Four teachers were led into a room, told to kneel and then were shot with a pellet gun “execution style” and injured during an active shooter training at an Indiana elementary school in January, according to the Indiana State Teachers Association.
The association revealed the violent training tactic, which took place at the Meadowlawn Elementary School in Monticello, while testifying in support of House Bill 1004, which addresses school safety, before the state’s Senate Education Committee on Wednesday.
In an interview with the Indianapolis Star published Thursday, two of the teachers injured during the fake execution said local law enforcement, which was facilitating the training, told them to kneel against a wall in a classroom. They said they were shot with plastic pellets without warning.
The teachers’ injuries in the training including welts and bleeding, the union said. About 30 teachers were involved in the training, according to BuzzFeed.
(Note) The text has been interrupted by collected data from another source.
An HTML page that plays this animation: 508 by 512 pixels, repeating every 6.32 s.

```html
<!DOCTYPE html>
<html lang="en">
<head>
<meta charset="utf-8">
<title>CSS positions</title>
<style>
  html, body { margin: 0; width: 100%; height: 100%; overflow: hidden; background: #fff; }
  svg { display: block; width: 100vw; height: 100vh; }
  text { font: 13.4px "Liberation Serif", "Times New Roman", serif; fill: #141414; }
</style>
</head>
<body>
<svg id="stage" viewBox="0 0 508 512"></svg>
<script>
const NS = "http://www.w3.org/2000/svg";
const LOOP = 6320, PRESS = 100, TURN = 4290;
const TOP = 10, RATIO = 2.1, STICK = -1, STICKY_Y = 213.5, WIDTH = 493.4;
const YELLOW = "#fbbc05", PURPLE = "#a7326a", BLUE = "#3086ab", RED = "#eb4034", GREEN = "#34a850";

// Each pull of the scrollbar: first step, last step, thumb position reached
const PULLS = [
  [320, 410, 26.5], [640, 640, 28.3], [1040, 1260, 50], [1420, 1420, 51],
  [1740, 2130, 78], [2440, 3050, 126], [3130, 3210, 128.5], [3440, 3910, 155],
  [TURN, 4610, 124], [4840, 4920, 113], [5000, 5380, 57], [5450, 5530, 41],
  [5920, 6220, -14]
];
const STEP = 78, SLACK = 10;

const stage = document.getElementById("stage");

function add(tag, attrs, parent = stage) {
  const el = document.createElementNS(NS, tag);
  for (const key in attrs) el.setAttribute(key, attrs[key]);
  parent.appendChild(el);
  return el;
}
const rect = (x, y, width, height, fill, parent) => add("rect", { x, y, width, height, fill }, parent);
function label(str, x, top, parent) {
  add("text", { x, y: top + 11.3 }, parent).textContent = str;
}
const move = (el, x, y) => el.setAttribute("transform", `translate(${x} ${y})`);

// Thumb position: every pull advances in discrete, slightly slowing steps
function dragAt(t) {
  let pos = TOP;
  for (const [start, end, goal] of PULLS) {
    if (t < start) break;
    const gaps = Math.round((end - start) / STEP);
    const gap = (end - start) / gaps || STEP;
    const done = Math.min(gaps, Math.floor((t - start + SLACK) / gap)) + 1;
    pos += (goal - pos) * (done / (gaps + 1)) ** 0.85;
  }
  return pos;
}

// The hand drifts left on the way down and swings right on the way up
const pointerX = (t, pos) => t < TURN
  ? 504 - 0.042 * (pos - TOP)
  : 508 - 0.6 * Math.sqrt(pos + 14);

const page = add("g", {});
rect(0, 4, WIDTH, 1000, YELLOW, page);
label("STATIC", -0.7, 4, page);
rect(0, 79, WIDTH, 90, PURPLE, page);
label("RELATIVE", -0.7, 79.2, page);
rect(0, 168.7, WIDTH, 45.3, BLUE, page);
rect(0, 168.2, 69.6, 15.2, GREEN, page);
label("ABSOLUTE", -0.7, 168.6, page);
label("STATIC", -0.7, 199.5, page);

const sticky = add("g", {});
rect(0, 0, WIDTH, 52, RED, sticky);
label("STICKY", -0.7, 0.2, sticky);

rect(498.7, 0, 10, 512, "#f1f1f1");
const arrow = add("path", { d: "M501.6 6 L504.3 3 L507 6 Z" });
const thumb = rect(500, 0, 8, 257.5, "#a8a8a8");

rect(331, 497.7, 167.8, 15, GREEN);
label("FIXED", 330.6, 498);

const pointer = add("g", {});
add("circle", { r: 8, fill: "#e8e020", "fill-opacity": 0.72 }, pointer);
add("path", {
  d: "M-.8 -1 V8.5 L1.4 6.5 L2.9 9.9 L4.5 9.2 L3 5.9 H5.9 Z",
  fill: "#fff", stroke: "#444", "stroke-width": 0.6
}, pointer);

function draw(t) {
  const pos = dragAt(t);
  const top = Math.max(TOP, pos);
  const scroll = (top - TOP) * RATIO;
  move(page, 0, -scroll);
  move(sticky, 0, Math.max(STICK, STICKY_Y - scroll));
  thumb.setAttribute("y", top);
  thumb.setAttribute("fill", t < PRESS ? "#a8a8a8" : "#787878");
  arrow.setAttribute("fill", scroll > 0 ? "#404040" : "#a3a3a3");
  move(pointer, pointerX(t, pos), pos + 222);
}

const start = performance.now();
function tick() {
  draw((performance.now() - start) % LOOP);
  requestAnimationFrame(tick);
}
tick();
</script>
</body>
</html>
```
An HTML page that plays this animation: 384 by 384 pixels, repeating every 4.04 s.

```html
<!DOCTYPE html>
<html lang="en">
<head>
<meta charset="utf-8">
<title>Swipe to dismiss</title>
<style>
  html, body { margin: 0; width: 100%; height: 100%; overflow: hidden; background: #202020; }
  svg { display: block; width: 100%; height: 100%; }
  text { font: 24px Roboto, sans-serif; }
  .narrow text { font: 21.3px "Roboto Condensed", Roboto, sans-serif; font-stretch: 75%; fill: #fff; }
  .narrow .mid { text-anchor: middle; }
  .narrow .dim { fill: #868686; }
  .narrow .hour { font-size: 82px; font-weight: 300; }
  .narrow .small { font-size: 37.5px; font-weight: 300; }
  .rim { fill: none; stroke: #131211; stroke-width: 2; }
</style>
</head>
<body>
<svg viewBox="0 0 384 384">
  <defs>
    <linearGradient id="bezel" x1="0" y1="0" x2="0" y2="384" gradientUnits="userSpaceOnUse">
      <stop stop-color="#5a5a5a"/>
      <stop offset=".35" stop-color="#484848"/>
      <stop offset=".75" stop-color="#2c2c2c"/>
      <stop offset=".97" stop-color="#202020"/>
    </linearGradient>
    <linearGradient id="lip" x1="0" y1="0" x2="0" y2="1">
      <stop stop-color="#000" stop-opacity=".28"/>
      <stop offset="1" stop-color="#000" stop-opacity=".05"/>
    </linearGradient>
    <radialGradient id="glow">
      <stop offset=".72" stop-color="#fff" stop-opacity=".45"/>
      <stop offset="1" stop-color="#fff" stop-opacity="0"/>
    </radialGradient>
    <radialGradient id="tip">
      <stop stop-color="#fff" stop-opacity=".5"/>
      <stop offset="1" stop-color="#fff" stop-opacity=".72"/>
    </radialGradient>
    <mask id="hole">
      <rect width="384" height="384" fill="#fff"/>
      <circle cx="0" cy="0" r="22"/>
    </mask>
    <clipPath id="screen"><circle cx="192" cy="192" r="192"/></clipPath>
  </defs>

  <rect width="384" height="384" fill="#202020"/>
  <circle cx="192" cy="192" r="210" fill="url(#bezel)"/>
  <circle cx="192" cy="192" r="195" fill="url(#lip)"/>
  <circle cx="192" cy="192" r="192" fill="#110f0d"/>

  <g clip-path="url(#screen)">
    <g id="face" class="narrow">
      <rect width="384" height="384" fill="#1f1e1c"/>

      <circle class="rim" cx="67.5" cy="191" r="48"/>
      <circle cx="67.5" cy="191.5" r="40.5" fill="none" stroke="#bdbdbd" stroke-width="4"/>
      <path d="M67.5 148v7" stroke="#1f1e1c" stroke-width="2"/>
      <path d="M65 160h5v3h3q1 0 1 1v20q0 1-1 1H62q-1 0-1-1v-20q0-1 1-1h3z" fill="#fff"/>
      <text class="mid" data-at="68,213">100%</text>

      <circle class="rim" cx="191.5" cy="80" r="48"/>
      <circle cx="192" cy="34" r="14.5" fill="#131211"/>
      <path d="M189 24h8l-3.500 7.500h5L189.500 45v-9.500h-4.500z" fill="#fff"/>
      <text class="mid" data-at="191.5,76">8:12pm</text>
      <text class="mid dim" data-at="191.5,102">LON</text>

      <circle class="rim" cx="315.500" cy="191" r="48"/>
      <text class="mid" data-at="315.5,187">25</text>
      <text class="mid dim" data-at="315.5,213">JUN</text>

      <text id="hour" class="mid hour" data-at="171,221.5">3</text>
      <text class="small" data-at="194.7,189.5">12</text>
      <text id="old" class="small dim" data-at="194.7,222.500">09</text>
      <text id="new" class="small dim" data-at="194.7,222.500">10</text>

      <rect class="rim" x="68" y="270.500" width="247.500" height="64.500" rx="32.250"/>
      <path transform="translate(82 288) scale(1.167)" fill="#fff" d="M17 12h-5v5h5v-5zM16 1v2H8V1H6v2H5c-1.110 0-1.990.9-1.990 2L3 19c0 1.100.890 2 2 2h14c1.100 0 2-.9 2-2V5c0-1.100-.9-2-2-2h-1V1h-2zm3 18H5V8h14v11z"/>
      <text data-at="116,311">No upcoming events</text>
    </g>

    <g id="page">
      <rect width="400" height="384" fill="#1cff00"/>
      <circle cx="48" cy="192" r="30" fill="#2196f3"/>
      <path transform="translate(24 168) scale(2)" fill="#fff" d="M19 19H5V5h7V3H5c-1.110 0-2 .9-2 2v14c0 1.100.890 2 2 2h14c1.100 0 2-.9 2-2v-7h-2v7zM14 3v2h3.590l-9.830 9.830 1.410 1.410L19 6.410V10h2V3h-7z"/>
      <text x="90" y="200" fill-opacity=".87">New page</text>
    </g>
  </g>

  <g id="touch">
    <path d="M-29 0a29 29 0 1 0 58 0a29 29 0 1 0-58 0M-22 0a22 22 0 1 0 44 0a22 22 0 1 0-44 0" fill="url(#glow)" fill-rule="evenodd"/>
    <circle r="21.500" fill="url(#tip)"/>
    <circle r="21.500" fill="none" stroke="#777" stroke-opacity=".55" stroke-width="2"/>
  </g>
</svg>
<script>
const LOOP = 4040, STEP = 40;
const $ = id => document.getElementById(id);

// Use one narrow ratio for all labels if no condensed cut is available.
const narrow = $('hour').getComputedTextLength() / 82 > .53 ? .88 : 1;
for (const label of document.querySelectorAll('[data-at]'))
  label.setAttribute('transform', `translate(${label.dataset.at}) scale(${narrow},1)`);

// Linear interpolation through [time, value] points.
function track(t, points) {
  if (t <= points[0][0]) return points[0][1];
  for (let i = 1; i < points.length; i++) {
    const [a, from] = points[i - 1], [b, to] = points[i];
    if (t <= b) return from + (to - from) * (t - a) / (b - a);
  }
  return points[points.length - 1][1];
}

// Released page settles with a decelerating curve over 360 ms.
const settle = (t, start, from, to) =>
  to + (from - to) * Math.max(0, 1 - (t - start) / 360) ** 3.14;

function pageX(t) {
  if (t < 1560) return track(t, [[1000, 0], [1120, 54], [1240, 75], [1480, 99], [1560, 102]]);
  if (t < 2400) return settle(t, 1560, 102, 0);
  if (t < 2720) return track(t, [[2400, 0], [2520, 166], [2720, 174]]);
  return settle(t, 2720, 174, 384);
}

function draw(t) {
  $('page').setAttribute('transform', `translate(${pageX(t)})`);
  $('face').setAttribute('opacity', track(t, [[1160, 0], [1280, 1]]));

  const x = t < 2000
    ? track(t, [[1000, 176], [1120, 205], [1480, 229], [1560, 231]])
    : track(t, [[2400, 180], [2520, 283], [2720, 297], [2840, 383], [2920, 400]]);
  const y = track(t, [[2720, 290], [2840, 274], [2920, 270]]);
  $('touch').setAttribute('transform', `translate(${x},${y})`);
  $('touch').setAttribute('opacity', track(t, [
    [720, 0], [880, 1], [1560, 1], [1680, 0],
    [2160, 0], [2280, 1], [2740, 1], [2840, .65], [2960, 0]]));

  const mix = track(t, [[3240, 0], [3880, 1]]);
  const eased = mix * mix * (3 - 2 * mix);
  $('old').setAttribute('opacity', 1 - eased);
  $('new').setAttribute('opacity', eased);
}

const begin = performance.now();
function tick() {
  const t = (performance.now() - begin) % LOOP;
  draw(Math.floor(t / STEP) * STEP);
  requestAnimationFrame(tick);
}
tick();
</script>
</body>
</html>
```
“They told us, ‘This is what happens if you just cower and do nothing,’” one teacher told IndyStar, which did not name the teachers. “They shot all of us across our backs. I was hit four times. ... It hurt so bad.”
The state teachers association said in a tweet that teachers were brought into the classroom to repeat the exercise four at a time. Teachers waiting outside heard screaming from the room, but the ones who had been shot were told “not to tell anyone what happened.”
The union is urging state lawmakers to include language in the bill that would ban schools or districts from “conducting or authorizing an active shooter drill where any school employee or student may have any type of projectile fired at their person,” ISTA Vice President Keith Gambill said in a statement Thursday.
The White County Sheriff’s Department, which conducted training at Meadowlawn Elementary School on Jan. 4, told the IndyStar that it stopped using airsoft guns during teacher training after receiving complaints.
Gambill described the use of airsoft guns during the active shooter training as “fear-based” and “injurious.”
“Educators should never have to endure being fired at with pellets in an active shooter training,” he said.
The Indiana State Teachers Association didn’t immediately respond to HuffPost’s request for comment.
House Bill 1004 seeks in part to boost mental health and emotional support services offered to students in the state’s public schools.
Schools across the U.S. have increased active shooter drills in response to the rise in mass shootings, including horrific events that took place last year at schools in Parkland, Florida, and Santa Fe, Texas, which resulted in a total of 27 deaths.
Some active shooter drills have ended in controversy as the threat of school shootings have become more common for students. In December, school officials in Altamonte Springs, Florida, were criticized for holding an unannounced shooter drill, causing panic and confusion at the school.